Little by little the stigma of therapy and mental health is diminishing. More and more people know that it is necessary to take care of the mind to have good health both on the outside and on the inside. Although not all people who need help with their mental health receive it. There are millions and millions of people who are affected by illness mental and only half receive treatment.
In many cases, people wait years for therapy, even decades … until they experience the first symptoms they do not talk to someone about the mental health problems they are experiencing. Although many people who need treatment have not yet received it, many are open to receiving therapy. If you are considering therapy, you need to know what type of treatment or therapy is best for you based on your circumstances.
1. Cognitive behavioral therapy (CBT)
Cognitive behavioral therapy is a solution-oriented approach that motivates people to change their behavior and views by changing the way they think. This type of therapy has become increasingly popular.
CBT focuses on ‘automatic thoughts’, which are reflective thoughts about ourselves, others, and the world. These thoughts are representative of the fundamental beliefs that we have about ourselves, such as believing that we are inadequate or defective. This approach to treatment can be tailored to each patient’s underlying problems, including phobias , addictions, anxiety, insomnia, and depression. So the way you approach sessions with someone struggling with depression is different from the way you train those dealing with obsessive compulsive disorder.
However, there is one thing to keep in mind: no form of therapy is magic. The results will not be felt immediately, but within a committed and connected psychotherapeutic relationship, you may begin to experience some relief.
2. Interpersonal therapy
Interpersonal psychotherapy is generally used to treat disorders of mood, with the main objective to improve relations and social interactions of a person to help reduce the pressure under which it is. This type of therapy, which is considered a new form of therapy, has also been shown to be effective for people who are distressed by a specific life event, such as moving, divorcing, the death of a loved one, or retirement.
Like cognitive behavioral therapy, this therapy does not focus on the past, but on what is currently happening in a person’s life. The main difference focuses on how a person’s thoughts and behaviors apply to their relationships (as opposed to someone’s self-perception). Also, it doesn’t stop at the negative by-products of unhealthy relationships, just the relationships themselves.
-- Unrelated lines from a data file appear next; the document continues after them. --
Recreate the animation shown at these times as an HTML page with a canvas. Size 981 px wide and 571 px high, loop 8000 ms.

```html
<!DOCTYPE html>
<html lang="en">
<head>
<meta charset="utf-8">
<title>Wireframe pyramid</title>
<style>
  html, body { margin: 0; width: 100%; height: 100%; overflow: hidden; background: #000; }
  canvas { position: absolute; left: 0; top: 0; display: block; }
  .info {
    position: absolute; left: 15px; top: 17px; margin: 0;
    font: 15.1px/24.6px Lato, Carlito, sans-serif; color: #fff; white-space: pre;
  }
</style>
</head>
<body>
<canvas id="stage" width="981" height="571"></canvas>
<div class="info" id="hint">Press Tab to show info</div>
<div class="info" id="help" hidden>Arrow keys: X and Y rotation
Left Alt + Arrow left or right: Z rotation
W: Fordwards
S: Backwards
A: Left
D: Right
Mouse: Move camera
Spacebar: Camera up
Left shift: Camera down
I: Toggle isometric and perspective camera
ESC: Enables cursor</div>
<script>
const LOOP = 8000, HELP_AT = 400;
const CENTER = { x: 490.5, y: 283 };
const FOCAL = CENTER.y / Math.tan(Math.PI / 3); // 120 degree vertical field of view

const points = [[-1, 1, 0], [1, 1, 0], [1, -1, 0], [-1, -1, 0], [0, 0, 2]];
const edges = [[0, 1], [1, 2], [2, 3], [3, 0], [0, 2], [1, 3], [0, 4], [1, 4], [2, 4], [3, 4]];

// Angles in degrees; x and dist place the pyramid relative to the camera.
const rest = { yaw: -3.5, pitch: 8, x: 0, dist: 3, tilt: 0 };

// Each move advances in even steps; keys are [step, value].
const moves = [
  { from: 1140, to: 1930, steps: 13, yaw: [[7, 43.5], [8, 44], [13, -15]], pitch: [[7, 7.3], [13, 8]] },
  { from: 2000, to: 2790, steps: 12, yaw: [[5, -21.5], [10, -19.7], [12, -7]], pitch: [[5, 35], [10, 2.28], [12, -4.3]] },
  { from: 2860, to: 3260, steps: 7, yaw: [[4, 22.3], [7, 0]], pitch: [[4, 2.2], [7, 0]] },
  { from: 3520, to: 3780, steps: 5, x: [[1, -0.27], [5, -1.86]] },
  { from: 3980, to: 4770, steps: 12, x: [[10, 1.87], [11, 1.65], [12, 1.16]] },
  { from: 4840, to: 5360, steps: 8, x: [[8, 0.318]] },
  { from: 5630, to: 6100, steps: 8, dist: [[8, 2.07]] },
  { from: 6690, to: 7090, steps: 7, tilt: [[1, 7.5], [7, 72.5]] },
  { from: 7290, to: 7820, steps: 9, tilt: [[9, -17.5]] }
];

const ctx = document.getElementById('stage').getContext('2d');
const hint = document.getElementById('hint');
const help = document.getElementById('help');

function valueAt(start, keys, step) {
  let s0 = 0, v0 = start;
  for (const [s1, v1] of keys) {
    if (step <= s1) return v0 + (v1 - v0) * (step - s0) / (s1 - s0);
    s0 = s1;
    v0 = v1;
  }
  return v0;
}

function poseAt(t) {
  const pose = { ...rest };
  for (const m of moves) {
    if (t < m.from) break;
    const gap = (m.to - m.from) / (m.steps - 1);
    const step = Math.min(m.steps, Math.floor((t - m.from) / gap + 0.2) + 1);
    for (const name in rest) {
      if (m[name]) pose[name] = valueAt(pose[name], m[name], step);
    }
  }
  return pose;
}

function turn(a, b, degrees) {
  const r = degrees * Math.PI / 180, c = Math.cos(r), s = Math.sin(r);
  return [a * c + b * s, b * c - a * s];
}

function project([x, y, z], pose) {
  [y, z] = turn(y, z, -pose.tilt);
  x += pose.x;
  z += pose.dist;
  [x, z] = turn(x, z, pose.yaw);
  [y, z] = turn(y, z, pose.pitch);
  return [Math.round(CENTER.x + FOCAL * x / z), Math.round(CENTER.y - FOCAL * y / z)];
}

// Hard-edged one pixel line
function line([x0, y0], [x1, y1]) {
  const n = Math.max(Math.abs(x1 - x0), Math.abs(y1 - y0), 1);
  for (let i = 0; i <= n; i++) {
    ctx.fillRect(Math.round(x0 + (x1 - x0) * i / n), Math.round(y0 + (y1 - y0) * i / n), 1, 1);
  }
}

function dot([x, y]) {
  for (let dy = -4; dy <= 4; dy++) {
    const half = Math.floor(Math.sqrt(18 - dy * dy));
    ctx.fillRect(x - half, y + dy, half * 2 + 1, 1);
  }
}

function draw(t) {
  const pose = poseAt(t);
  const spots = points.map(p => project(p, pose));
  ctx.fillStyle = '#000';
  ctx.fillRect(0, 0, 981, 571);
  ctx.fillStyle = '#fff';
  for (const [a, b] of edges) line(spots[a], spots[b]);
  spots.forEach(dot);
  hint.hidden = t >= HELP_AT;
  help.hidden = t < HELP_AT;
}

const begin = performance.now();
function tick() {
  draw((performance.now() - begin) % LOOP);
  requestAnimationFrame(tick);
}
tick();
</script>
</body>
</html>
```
Treatment usually lasts about 16 weeks.
A session may involve role-play interactions that took place outside of the office to see how one person could have handled things differently or more effectively. Group sessions are also common, as people can practice their interpersonal skills in a safe and welcoming environment.
3. Marriage and family therapy
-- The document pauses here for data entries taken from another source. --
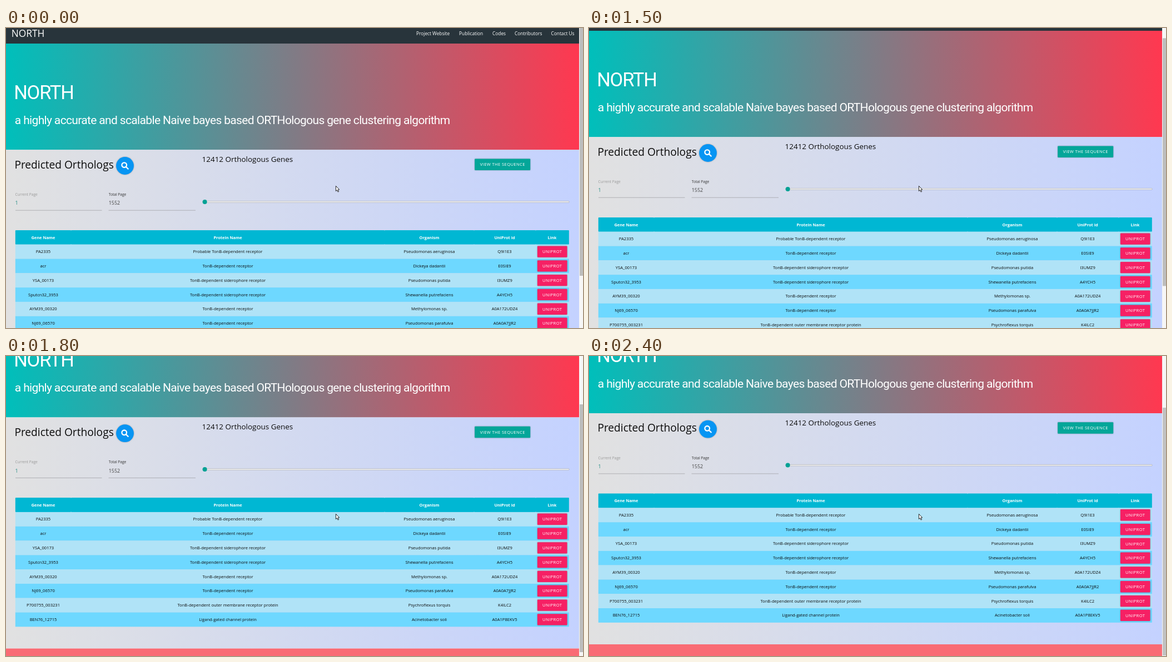
These frames come from a looping animation (1038 by 540 pixels, 2500 ms). An HTML page:

```html
<!DOCTYPE html>
<html lang="en">
<head>
<meta charset="utf-8">
<title>NORTH</title>
<style>
html, body { margin: 0; width: 100%; height: 100%; overflow: hidden; background: #fff; }
svg { display: block; width: 100%; height: 100%; font: 7.6px "Open Sans", "Noto Sans", sans-serif; fill: #0c0c0c; }
.light { fill: #fff; }
.hero { fill: #fff; font-family: Roboto, sans-serif; }
.mid { text-anchor: middle; }
.button { fill: #fff; text-anchor: middle; letter-spacing: .38px; }
.raised { filter: drop-shadow(0 .8px .8px rgba(0, 0, 0, .3)); }
</style>
</head>
<body>
<svg viewBox="0 0 1038 540" preserveAspectRatio="none">
  <defs>
    <linearGradient id="heroFill"><stop stop-color="#00bfbb"/><stop offset="1" stop-color="#ff3850"/></linearGradient>
    <linearGradient id="pageFill"><stop stop-color="#e1e1e1"/><stop offset="1" stop-color="#c4d2ff"/></linearGradient>
  </defs>
  <g id="page">
    <rect width="1031" height="28.2" fill="#28343b"/>
    <text class="light" x="9.8" y="16" font-size="17.3">NORTH</text>
    <g id="nav" class="light" font-size="8.33"></g>

    <rect y="28" width="1031" height="191.3" fill="url(#heroFill)"/>
    <text class="hero" x="14.2" y="127.5" font-size="34.5" letter-spacing="-1.2">NORTH</text>
    <text class="hero" x="15.8" y="173" font-size="21" letter-spacing="-.65">a highly accurate and scalable Naive bayes based ORTHologous gene clustering algorithm</text>

    <rect y="219.3" width="1031" height="416" fill="url(#pageFill)"/>
    <rect y="635.3" width="1031" height="22" fill="#f96b74"/>

    <text x="15.4" y="252.7" font-size="19.15">Predicted Orthologs</text>
    <circle class="raised" cx="214" cy="248" r="15.9" fill="#0795f3"/>
    <g fill="none" stroke="#fff" stroke-width="2.3">
      <circle cx="212.7" cy="246.6" r="4.3"/>
      <path d="M216 250l4.3 4.3"/>
    </g>
    <text x="352.6" y="241.3" font-size="13.45">12412 Orthologous Genes</text>
    <rect class="raised" x="843.2" y="235.6" width="100" height="20.4" rx="1" fill="#04a699"/>
    <text class="button" x="893.3" y="248.4">VIEW THE SEQUENCE</text>

    <g font-size="6.6">
      <text x="16.6" y="302.3" fill="#999">Current Page</text>
      <text x="184.8" y="302.3" fill="#333">Total Page</text>
    </g>
    <g font-size="8.9">
      <text x="16.4" y="318.4" fill="#1d8a80">1</text>
      <text x="184.8" y="318.4" fill="#444">1552</text>
    </g>
    <path d="M17 328.2H172.5M184.5 328.2H341" stroke="#9b9b9f" stroke-width=".7"/>
    <rect x="354" y="311.8" width="659" height="2.2" rx=".6" fill="#fff" stroke="#999" stroke-width=".6"/>
    <circle cx="357.6" cy="312.9" r="4" fill="#00a194"/>

    <g id="table"></g>
  </g>
  <rect x="1031" width="7" height="540" fill="#f6f6f6"/>
  <rect id="thumb" x="1032" width="6" height="446"/>
  <path d="M593.4 284.3v9.3l2.1-1.9 1.6 3.4 1.5-.7-1.6-3.3 2.7-.2z" fill="#fff" stroke="#111" stroke-width=".9"/>
</svg>
<script>
const LOOP = 2500, START = 1400, STEP = 100;
const scrolls = [10.7, 23, 34.3, 70.5, 108.8, 116.3];
const edges = [16.8, 117, 681, 842, 953, 1012.8];
const columns = [67, 399, 761.5, 897, 982.5];
const headings = ["Gene Name", "Protein Name", "Organism", "UniProt id", "Link"];
const rows = [
  ["PA2335", "Probable TonB-dependent receptor", "Pseudomonas aeruginosa", "Q9I1E3"],
  ["acr", "TonB-dependent receptor", "Dickeya dadantii", "E0SIE9"],
  ["YSA_00173", "TonB-dependent siderophore receptor", "Pseudomonas putida", "I3UMZ9"],
  ["Sputcn32_3953", "TonB-dependent siderophore receptor", "Shewanella putrefaciens", "A4YCH5"],
  ["AYM39_00320", "TonB-dependent receptor", "Methylomonas sp.", "A0A172UDZ4"],
  ["NJ69_06570", "TonB-dependent receptor", "Pseudomonas parafulva", "A0A0A7JJR2"],
  ["P700755_003231", "TonB-dependent outer membrane receptor protein", "Psychroflexus torquis", "K4ILC2"],
  ["BEN76_12715", "Ligand-gated channel protein", "Acinetobacter soli", "A0A1P8EKV5"]
];
const links = [[738, "Project Website"], [815, "Publication"], [875, "Codes"], [915, "Contributors"], [980.5, "Contact Us"]];

const $ = id => document.getElementById(id);
const label = (x, y, text, attrs = "") => `<text x="${x}" y="${y}" ${attrs}>${text}</text>`;
const box = (x, y, right, color, attrs = "") =>
  `<rect x="${x}" y="${y}" width="${right - x}" height="25.85" fill="${color}" ${attrs}/>`;

$("nav").innerHTML = links.map(([x, text]) => label(x, 12.8, text)).join("");

// Header cells have rounded corners that leave small notches between columns.
const header = headings.map((text, i) =>
  box(edges[i], 363.9, edges[i + 1], "#00b7d3", 'rx="1"') +
  label(columns[i], 379.7, text, 'class="mid light" font-size="7.4" font-weight="700"')).join("");
const body = rows.map((cells, i) => {
  const y = 389.7 + 25.8 * i;
  return box(edges[0], y, edges[5], i % 2 ? "#6ed8ff" : "#b0e3f7") +
    cells.map((text, j) => label(columns[j], y + 15.5, text, 'class="mid"')).join("") +
    `<rect class="raised" x="955.9" y="${y + 2.7}" width="53.6" height="20.3" rx="1" fill="#f62064"/>` +
    label(columns[4] + .2, y + 15.6, "UNIPROT", 'class="button"');
}).join("");
$("table").innerHTML = header + body;

function draw(now) {
  const t = now % LOOP;
  const step = Math.floor((t - START) / STEP);
  const scroll = step < 0 ? 0 : scrolls[Math.min(step, scrolls.length - 1)];
  $("page").setAttribute("transform", `translate(0 ${-scroll})`);
  $("thumb").setAttribute("y", scroll * .8);
  $("thumb").setAttribute("fill", t < 2400 ? "#bdbdbd" : "#c1c1c1");
  requestAnimationFrame(draw);
}
draw(performance.now());
</script>
</body>
</html>
```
Another short-term mental health therapy is marriage and family therapy, often called couples counseling or family counseling. This type of therapy, which usually lasts about 12 weeks, focuses on improving relationships between two people in a romantic relationship or between members of a family. In marriage therapy, therapists often meet first with the people and then with the couple .
In family therapy, sessions are often together, and the therapist occasionally meets with people individually if necessary. Typically, marriage and family therapists identify roles that contribute to conflict-causing behavior and explore ways to actively resolve problems between people. That being said, it can also benefit individuals individually.
4. Psychodynamic therapy
Psychodynamic therapy is a traditional form of mental health therapy that employs in-depth conversations that address a patient’s external world. It is used primarily for people with depression , but it can also work for people with addiction, social anxiety disorder, and eating disorders.
In psychodynamic therapy, people are encouraged to talk about anything and everything that occurs to them, with the overall goal of putting negative symptoms into remission and increasing the individual’s self-esteem. Generally, this type of therapy is ongoing and works best for people who know their problems but do not have the tools to solve them on their own.
Although it has been around for quite some time, psychoeducation, the process of giving people (and family members) a more solid base of knowledge about their psychological condition, is more popular than ever. Although not a specific form of therapy, psychoeducation is crucial in guiding people with the necessary knowledge about their condition, coping strategies, and how and where to get help.
Psychoeducation is important, as many people who have a mental health condition know little or nothing about the condition they have been diagnosed with, what to expect from therapy, or the positive and negative effects of any medications that may be prescribed. Psychoeducation can come in a number of forms, including formal classes, support groups, or a therapist explaining to a patient how their mental health problem can affect their life.
Hypnotherapy is often used in conjunction with another form of mental health therapy and is generally used to help a person deal with specific behavior, such as smoking, insomnia , phobias, and sexual dysfunction. Hypnotherapy works by inhibiting part of the brain. In hypnosis, our centers of consciousness switch to internal brain structures involved in unconscious processes and long-term memory. The critical faculty of the conscious mind is inhibited, so that suggestions can be accepted more easily.
In a typical hypnotherapy session, an individual closes his eyes and is helped to relax deeply. The hypnotist then offers suggestions and guides the person’s imagination. In some cases, the trance can generate memories and resources that are not normally accessible to the conscious mind. Hypnosis can also reduce stress and anxiety by activating the relaxation response of the parasympathetic nervous system.